What you need to do: Pick out all lines in the listing holding the string "center" and copy them.

=======

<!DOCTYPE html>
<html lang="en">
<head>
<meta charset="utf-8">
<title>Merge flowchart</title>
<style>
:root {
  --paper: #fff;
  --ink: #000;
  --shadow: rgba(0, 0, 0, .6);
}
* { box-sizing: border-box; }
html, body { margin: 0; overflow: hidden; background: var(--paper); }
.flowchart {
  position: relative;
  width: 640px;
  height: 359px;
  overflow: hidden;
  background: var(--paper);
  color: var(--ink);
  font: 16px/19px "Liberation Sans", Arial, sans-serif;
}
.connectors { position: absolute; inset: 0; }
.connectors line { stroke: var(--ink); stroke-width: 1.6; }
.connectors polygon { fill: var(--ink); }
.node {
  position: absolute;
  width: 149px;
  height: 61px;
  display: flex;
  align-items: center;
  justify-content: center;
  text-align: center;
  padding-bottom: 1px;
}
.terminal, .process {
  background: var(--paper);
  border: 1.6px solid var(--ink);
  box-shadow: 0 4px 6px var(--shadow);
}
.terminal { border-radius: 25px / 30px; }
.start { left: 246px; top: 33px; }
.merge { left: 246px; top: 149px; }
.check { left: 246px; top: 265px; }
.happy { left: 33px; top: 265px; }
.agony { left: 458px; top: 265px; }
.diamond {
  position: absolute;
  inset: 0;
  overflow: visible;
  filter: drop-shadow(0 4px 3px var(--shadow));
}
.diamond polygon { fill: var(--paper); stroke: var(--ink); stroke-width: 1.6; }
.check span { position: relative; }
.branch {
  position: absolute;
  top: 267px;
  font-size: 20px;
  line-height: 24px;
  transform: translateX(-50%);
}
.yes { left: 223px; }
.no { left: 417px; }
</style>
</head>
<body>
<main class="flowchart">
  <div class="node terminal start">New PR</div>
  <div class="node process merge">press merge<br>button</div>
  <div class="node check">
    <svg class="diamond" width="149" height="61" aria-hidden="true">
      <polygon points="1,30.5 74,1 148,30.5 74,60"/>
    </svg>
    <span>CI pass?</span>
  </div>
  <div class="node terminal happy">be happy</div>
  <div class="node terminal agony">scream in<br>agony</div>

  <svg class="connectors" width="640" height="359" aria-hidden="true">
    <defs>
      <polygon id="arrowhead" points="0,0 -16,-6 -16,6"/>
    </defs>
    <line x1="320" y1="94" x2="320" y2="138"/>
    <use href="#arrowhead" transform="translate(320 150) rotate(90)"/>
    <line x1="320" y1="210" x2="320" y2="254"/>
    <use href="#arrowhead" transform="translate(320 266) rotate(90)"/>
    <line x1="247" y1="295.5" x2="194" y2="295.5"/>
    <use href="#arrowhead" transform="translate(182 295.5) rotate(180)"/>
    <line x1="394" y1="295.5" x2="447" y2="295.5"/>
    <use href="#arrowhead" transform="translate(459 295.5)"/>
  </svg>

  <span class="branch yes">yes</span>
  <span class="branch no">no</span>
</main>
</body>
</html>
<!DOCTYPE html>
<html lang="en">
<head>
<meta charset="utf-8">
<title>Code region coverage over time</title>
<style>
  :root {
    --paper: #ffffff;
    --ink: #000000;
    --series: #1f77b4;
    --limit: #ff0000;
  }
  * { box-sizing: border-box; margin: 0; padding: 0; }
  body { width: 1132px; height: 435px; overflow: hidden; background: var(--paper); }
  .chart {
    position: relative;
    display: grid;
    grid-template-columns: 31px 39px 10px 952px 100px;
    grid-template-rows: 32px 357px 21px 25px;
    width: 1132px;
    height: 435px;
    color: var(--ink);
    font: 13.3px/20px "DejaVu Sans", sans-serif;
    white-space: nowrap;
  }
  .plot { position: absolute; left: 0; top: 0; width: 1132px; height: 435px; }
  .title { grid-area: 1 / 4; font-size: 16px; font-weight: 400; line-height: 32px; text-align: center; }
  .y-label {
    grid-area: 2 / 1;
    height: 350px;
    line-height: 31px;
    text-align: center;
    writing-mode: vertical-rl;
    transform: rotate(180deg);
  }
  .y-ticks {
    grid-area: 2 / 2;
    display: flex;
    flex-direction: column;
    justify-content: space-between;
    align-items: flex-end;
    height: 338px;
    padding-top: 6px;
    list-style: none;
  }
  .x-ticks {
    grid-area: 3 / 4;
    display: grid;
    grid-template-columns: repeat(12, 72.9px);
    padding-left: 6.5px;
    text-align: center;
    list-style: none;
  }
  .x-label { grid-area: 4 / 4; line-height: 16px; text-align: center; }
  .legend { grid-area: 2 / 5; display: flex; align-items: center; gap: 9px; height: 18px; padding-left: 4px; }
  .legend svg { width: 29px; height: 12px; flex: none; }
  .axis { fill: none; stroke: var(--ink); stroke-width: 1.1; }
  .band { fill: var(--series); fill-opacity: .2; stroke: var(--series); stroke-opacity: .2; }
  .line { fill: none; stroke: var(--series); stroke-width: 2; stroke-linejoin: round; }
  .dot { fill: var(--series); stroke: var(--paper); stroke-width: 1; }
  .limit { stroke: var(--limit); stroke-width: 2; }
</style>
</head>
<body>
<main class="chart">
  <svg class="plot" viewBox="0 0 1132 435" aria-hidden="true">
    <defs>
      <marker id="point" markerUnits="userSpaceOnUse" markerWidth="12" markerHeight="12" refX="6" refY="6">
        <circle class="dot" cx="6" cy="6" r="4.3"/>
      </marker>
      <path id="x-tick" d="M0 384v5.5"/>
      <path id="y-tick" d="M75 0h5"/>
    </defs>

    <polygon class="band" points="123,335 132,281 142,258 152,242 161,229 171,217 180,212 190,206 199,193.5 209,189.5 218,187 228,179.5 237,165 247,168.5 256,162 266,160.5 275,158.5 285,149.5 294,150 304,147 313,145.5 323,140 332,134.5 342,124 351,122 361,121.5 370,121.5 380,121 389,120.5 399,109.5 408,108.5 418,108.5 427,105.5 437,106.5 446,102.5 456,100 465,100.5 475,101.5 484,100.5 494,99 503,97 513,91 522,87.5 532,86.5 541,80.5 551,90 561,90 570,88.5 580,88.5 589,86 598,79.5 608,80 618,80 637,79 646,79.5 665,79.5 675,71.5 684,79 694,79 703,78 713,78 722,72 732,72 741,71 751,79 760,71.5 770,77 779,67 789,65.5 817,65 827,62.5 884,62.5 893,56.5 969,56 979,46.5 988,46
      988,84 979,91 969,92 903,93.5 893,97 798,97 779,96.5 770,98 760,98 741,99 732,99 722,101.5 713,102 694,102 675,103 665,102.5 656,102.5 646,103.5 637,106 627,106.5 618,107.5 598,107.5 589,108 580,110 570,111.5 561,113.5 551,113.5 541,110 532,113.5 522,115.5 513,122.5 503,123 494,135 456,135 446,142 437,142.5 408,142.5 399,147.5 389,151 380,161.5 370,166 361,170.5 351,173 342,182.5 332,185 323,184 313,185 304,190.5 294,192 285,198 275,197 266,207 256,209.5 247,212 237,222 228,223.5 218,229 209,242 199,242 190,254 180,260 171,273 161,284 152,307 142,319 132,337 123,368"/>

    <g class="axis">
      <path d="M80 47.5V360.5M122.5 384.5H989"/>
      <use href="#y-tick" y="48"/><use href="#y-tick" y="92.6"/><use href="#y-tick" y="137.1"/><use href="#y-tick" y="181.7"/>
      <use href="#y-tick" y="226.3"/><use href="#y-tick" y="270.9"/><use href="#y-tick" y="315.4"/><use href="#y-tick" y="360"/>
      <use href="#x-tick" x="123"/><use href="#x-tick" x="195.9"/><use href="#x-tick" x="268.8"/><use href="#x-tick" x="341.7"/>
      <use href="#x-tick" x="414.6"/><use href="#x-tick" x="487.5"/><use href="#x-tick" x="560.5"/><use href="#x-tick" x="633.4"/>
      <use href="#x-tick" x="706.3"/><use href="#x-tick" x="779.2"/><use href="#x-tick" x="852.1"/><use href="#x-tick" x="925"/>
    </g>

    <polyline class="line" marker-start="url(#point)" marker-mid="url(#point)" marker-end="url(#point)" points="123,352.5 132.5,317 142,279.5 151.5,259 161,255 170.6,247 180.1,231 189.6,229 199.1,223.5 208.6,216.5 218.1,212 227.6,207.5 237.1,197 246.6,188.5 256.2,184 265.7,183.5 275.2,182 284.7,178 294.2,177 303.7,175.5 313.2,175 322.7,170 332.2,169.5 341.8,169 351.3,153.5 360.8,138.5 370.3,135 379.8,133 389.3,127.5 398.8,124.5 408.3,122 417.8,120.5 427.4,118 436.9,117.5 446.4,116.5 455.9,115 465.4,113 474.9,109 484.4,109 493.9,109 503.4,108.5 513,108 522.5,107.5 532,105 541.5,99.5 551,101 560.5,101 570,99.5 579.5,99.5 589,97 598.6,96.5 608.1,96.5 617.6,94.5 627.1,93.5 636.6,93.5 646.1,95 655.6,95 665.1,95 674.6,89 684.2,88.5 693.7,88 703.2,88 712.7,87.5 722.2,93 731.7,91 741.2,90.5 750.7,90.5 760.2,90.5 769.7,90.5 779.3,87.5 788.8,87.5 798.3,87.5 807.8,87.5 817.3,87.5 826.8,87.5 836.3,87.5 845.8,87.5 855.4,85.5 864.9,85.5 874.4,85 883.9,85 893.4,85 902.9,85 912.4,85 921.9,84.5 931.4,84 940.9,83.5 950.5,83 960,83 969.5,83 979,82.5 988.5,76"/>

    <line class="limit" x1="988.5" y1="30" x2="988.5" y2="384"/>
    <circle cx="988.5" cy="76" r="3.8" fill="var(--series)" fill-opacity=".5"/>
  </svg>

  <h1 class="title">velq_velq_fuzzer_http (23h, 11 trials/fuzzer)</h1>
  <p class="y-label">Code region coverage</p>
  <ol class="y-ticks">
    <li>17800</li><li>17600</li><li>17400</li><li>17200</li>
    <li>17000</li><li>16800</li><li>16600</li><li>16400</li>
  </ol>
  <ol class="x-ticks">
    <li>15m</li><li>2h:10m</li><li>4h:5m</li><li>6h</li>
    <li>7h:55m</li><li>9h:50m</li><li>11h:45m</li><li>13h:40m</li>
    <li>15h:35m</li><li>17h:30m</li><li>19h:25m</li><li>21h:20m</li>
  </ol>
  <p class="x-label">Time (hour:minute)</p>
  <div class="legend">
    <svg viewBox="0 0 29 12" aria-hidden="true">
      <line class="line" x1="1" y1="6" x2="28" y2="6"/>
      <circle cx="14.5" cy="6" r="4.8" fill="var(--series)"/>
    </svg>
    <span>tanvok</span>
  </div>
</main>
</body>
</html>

=======

Solution for this problem:
  align-items: center;
  justify-content: center;
  text-align: center;
  .title { grid-area: 1 / 4; font-size: 16px; font-weight: 400; line-height: 32px; text-align: center; }
    text-align: center;
    text-align: center;
  .x-label { grid-area: 4 / 4; line-height: 16px; text-align: center; }
  .legend { grid-area: 2 / 5; display: flex; align-items: center; gap: 9px; height: 18px; padding-left: 4px; }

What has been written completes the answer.